Shark Attack Off Kona

Hawaiʻi Island police have initiated a public accident case in connection with a shark attack Tuesday afternoon in waters off a Kona beach.
Kekaha Kai State Park
A 28-year-old Kailua-Kona man was swimming about 100 feet off shore shortly before 1 p.m. when he spotted a shark in waters off Kekaha Kai State Park, also known as Kona Coast State Park. As the man was swimming to shore, the shark bit him on the right thigh and right calf and then released him. The swimmer made it to shore, where a Fire Department helicopter took him to Kona Community Hospital with injuries that were not believed to be life threatening.

A 12-14-foot tiger shark was sighted in the area shortly after the attack. The park was closed to the public until further notice.

And from the Hawaii Fire Department:

A 28 year old male shark bite victim was found conscious and alert. The patient was attended to by bystanders and a volunteer firefighter. The patient was transported to Kona Hospital by Chopper 2.

Fire rescue and medical units from Kailua-Kona and South Kohala Fire Stations responded to a 28 year old male with lacerations to his right leg above and below the knee due to a shark bite. The male patient was attended by bystanders and a volunteer firefighter who helped to control the bleeding. The victim was conscious and responsive. He was taken to Kona Hospital by Chopper 2 of the South Kohala Fire Station. A shark estimated to be 10 to 14 ft in length was observed near shore in the area.

Shark Attack Off The Big Island – Warning Signs Posted at Kiholo Bay State Park

About 5 p.m. this evening, a 43-year old local male was surfing about 200 yards offshore at the north side of Kiholo Bay when he was bit on the right forearm by a 15 foot tiger shark. He also suffered injuries to his knee. A worker at a private home on the north side of bay called in to 911.

Kiholo Bay

Kiholo Bay

Hawaii County Fire Department responded and a helicopter was sent up to scan the waters, but nothing was seen. DLNR Division of Conservation and Resources Enforcement contacted the Kiholo Community Association which posted shark warning signs at the entrance gate to Kiholo Bay State Park. The park will remain closed until noon tomorrow. In the morning, HFD and DLNR will assess the area for any sharks sightings. If nothing is seen, the park and beach will reopen.

 

Cookie Cutter Shark Attack… Victim Attempting to Swim from Big Island to Maui

A Maui man trying to swim from the Big Island to Maui may instead become known for being the first living person bitten by a cookie-cutter shark

cookie_cutters

…Mike Spalding of Kula was attempting to become the third person known to cross the dangerous 30-mile Alenuihaha Channel when an undersea animal attacked him Monday night.

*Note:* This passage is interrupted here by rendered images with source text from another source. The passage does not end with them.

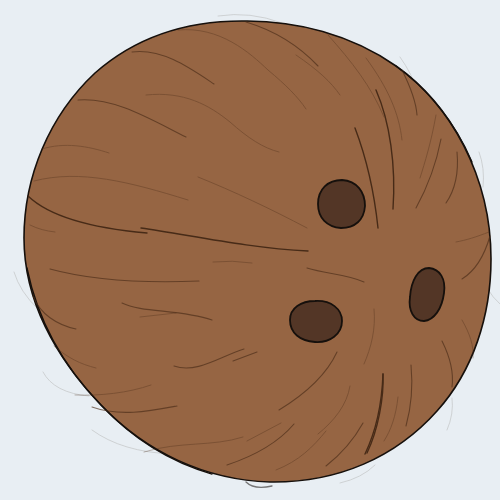
<!DOCTYPE html>
<html lang="en">
<head>
<meta charset="utf-8">
<title>Coconut</title>
<style>
:root {
  --sky: #e8eef3;
  --husk: #966543;
  --eye: #533626;
  --ink: #16100c;
  --fibre: #4a2c18;
  --wisp: #a9a9a6;
}
html, body { margin: 0; width: 500px; height: 500px; overflow: hidden; background: var(--sky); }
svg { display: block; }
.husk { fill: var(--husk); stroke: var(--ink); stroke-width: 1.6; }
.rim { fill: none; stroke: var(--ink); stroke-width: 1.3; stroke-linecap: round; }
.eyes { fill: var(--eye); stroke: var(--ink); stroke-width: 1.8; stroke-linejoin: round; }
.fibres { fill: none; stroke: var(--fibre); stroke-linecap: round; }
.dark { stroke: #3a2110; stroke-width: 1.4; opacity: .85; }
.mid { stroke-width: 1.1; opacity: .65; }
.faint { stroke-width: .9; opacity: .38; }
.wisps { fill: none; stroke: var(--wisp); stroke-width: .7; stroke-linecap: round; opacity: .6; }
</style>
</head>
<body>
<svg width="500" height="500" viewBox="0 0 500 500" role="img" aria-label="Brown coconut with three dark eyes">
  <g class="wisps">
    <path d="M218 16Q250 11 282 23"/>
    <path d="M400 57Q412 74 418 92"/>
    <path d="M479 152Q485 168 483 187"/>
    <path d="M14 272Q20 292 38 309"/>
    <path d="M43 372Q54 393 89 396"/>
    <path d="M92 430Q122 452 172 454"/>
    <path d="M340 483Q362 478 375 465"/>
    <path d="M447 430Q454 414 452 398"/>
    <path d="M487 288Q493 298 500 304"/>
  </g>

  <path class="husk" d="M242 21C296 20 352 35 396 66C450 104 491 176 491 259C491 316 473 371 437 411C396 457 338 483 270 482C205 480 146 452 101 405C55 357 24 300 24 238C24 177 49 116 95 73C137 36 188 21 242 21Z"/>
  <path class="rim" d="M27 268C38 322 65 368 101 405C132 438 170 462 212 474"/>
  <path class="rim" d="M396 66C427 88 455 122 472 162"/>
  <path class="rim" d="M246 482Q254 490 272 486" opacity=".55"/>

  <g class="fibres">
    <g class="dark">
      <path d="M28 196C50 217 90 228 147 233"/>
      <path d="M141 228C190 235 248 248 308 251"/>
      <path d="M355 128C366 157 374 190 378 228"/>
      <path d="M383 374C382 402 376 431 365 454"/>
      <path d="M383 374C384 398 378 430 367 453"/>
      <path d="M376 90C390 122 396 166 393 209"/>
    </g>
    <g class="mid">
      <path d="M78 100C114 97 150 119 186 137"/>
      <path d="M132 52C162 48 190 68 214 84"/>
      <path d="M246 22C276 31 301 48 318 66"/>
      <path d="M50 269C94 281 150 283 199 281"/>
      <path d="M122 303C142 313 180 309 212 320"/>
      <path d="M174 366C197 374 221 356 244 349"/>
      <path d="M92 407C120 417 150 411 177 406"/>
      <path d="M227 465C254 456 277 444 294 424"/>
      <path d="M337 352C325 378 302 396 279 410"/>
      <path d="M411 365C413 386 411 408 406 426"/>
      <path d="M442 341C450 357 454 372 452 387"/>
      <path d="M441 139C436 165 427 188 416 208"/>
      <path d="M402 70C411 88 416 101 417 115"/>
      <path d="M490 236C484 257 475 271 462 279"/>
      <path d="M33 296C40 314 57 325 76 329"/>
      <path d="M307 268C326 274 347 274 364 282"/>
      <path d="M363 423C353 441 340 455 326 466"/>
      <path d="M233 361L257 352"/>
      <path d="M457 152C459 174 455 190 446 203"/>
    </g>
    <g class="faint">
      <path d="M178 30C220 26 250 53 268 70C286 85 298 97 306 109"/>
      <path d="M146 95C184 91 209 105 230 122C248 138 263 148 279 152"/>
      <path d="M42 149C64 142 88 146 109 153"/>
      <path d="M34 181C80 169 130 182 188 200"/>
      <path d="M198 177C233 191 271 209 307 228"/>
      <path d="M213 262Q232 260 252 263"/>
      <path d="M75 395C100 396 128 393 151 385"/>
      <path d="M54 346C68 358 80 364 96 368"/>
      <path d="M144 452C180 441 212 447 243 437"/>
      <path d="M276 470C299 461 313 447 326 431"/>
      <path d="M374 309C376 329 371 348 364 364"/>
      <path d="M328 35C352 62 371 86 384 117"/>
      <path d="M366 58C388 88 399 113 402 140"/>
      <path d="M296 55C318 70 331 82 340 95"/>
      <path d="M436 115C431 143 425 162 420 178"/>
      <path d="M489 232C476 237 467 240 456 242"/>
      <path d="M462 320C470 334 474 346 473 358"/>
      <path d="M30 225C38 229 46 231 55 232"/>
      <path d="M350 386C347 405 334 421 318 434"/>
      <path d="M398 397C396 416 391 430 384 441"/>
      <path d="M140 317L176 313"/>
      <path d="M247 441L281 423"/>
    </g>
  </g>

  <g class="eyes">
    <path d="M342 180C357 181 365 192 365 206C364 220 355 228 341 228C327 227 318 218 318 204C318 189 328 180 342 180Z"/>
    <path d="M315 301C331 300 342 309 342 321C342 334 330 343 315 342C300 341 290 333 290 320C290 308 301 301 315 301Z"/>
    <path d="M429 268C440 269 446 279 444 293C442 309 434 320 424 321C414 321 408 311 410 297C411 281 418 268 429 268Z"/>
  </g>
</svg>
</body>
</html>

Spalding had already been swimming for four hours and 11 miles when the animal inflicted a superficial wound on his chest and then bit him in the calf a few seconds later, leaving a circular wound 3 inches in diameter and about 1 inch deep…

cookie

Cookie-cutter sharks grow up to 20 inches long and have razorlike teeth — a tiny set along its upper jaw and large, jagged teeth on its lower jaw, Naughton said.

They’re known as “sort of a mosquito of the sea” that live deeper than 1,000 feet during the day and cruise to the surface at night, Naughton said. They normally take bites out of open-ocean fish like ahi, mahimahi, Hawaiian monk seals, dolphins or whales…

cookie2
…The only other incident Naughton knew of was in July 1992, when a drowned man had the distinctive, circular wounds of the cookie-cutter shark on his back…

More Here